While travel isn’t advisable for some treatment plans and conditions, it can be possible with a little extra planning and by taking some factors into consideration.
While palliative care is often provided at the end of life it can also be provided at any time for a person with a life-threatening illness.
Families can be impacted in a variety of ways by a blood cancer diagnosis.
Being told you have cancer at any time isn’t great but at a younger age it can come as a massive shock.
Many financial, legal and practical matters may come up following a diagnosis – these resources can help.
You may find this list of suggested questions to ask useful during appointments.
The shock of a diagnosis is quickly replaced by the reality of your situation and what you need to do next.
It is important that you get support when you need it, whether it’s from a friend, a relative, or a Leukaemia Foundation staff member.
These tips may help you provide support to someone with a blood cancer.
After treatment, significant adjustments often need to be made to re-adjust to your life.
These websites may be useful further sources of cancer information and support.
When a family member is diagnosed with a life-threatening illness such as leukaemia, lymphoma, myeloma or a related blood disorder, it can have a devastating effect on the family’s way of life and financial situation.
Rest assured that many people have the same questions you do about sexuality and intimacy, and blood cancer.
The Leukaemia Foundation is committed to caring for blood cancer survivors with specialist support and advice.

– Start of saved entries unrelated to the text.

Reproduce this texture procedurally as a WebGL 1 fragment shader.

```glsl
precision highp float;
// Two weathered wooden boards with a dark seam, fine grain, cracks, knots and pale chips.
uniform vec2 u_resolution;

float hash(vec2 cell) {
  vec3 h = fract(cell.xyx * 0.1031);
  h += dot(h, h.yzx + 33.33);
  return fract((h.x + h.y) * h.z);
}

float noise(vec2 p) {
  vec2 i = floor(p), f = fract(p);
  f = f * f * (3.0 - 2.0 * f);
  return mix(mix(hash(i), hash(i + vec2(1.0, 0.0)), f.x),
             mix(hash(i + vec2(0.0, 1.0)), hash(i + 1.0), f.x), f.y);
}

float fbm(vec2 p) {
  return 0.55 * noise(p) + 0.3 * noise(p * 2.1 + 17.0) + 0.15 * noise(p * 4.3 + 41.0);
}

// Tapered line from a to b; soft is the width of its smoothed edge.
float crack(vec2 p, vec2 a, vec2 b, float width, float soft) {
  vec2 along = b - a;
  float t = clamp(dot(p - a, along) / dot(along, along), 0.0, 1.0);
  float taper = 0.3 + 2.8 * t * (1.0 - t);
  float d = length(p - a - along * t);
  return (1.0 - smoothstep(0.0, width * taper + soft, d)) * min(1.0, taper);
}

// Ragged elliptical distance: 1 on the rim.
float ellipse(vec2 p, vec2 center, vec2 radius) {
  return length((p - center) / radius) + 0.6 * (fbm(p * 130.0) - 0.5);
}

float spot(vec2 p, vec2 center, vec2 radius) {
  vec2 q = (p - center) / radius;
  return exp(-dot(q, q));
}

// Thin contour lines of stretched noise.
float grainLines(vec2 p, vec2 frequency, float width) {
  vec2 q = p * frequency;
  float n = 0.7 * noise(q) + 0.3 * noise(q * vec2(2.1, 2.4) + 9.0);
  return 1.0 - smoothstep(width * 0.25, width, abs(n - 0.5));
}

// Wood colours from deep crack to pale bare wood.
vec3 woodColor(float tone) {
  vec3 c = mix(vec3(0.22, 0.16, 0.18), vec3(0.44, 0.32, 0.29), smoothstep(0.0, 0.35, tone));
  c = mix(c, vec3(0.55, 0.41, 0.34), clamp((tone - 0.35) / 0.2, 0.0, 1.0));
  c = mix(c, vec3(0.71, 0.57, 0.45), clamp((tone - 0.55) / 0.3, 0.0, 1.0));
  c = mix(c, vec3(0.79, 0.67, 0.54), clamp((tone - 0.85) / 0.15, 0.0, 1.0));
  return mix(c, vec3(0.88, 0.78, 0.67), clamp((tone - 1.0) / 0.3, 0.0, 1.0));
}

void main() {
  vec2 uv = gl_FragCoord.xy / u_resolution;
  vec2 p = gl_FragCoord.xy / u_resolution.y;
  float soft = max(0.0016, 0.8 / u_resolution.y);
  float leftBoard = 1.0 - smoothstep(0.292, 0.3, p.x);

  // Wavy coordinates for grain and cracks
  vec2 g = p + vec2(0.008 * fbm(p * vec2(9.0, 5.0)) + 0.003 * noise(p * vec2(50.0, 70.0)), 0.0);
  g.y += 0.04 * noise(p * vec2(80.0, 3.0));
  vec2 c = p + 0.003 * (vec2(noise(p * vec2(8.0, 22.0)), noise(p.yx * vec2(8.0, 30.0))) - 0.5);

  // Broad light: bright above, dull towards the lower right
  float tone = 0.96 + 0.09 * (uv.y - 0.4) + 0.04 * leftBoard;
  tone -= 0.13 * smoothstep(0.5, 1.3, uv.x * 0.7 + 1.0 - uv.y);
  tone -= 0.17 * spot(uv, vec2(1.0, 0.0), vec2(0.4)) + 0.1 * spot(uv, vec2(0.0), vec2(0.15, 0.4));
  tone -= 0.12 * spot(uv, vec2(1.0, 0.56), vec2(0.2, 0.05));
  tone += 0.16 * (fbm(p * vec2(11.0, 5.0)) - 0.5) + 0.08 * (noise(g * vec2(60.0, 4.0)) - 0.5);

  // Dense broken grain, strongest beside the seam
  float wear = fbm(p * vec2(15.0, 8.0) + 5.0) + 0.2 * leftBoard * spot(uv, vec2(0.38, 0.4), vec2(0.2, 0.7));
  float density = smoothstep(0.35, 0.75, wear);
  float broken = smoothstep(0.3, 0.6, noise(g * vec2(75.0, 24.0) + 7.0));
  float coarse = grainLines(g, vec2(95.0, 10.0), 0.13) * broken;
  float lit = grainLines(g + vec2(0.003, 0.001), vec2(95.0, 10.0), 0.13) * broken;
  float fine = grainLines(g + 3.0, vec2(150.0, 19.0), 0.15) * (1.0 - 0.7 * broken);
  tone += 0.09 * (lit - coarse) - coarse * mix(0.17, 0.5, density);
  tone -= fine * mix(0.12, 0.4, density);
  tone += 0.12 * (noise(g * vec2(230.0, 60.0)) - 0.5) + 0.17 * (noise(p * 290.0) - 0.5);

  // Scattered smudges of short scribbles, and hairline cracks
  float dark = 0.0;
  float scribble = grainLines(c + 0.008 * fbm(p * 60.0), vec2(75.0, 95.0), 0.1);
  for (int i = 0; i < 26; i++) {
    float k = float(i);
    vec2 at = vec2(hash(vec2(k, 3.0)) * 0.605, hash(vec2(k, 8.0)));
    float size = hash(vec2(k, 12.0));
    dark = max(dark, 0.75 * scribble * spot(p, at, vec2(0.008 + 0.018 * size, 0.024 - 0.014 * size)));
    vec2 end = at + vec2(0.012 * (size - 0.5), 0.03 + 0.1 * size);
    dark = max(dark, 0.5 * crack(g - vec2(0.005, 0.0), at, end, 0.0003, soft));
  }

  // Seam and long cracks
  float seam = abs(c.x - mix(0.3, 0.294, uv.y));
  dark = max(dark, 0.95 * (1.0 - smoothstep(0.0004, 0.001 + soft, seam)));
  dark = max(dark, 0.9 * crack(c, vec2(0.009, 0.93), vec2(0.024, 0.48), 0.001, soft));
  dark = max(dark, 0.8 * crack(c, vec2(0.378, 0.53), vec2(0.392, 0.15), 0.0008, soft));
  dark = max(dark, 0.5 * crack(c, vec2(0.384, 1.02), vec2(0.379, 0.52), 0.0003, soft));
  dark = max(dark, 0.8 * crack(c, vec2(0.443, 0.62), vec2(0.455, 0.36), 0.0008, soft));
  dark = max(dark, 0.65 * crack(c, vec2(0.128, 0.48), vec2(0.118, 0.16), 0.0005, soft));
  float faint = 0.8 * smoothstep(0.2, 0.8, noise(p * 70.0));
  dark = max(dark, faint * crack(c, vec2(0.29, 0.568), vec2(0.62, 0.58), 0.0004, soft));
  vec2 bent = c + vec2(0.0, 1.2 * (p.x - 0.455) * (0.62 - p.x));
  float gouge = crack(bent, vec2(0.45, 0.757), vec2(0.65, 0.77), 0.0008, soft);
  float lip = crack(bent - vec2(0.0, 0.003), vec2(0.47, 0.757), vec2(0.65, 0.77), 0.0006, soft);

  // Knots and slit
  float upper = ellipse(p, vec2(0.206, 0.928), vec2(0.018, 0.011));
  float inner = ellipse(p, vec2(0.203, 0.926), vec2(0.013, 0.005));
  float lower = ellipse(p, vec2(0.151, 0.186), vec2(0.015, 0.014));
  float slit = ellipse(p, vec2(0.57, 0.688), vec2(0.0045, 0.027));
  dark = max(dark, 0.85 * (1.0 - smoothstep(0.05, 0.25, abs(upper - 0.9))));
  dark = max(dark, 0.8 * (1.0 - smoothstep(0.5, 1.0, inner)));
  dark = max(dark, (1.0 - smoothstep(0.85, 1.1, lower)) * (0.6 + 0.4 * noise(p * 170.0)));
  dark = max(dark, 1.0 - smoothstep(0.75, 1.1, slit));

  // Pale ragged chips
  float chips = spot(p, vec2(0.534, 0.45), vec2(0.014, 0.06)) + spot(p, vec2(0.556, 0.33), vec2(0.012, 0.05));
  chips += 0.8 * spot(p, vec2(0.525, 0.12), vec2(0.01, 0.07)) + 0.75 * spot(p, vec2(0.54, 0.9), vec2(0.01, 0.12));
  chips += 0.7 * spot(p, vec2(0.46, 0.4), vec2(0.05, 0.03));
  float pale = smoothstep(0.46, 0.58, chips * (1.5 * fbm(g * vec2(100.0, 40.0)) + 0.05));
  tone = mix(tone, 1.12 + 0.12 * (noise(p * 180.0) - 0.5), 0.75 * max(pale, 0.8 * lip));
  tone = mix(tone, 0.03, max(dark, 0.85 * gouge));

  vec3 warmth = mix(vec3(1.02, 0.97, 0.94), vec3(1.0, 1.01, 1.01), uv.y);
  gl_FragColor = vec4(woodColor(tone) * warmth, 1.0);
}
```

It is very important that you discuss any questions or concerns you might have regarding your future fertility with your doctor if possible before you commence treatment.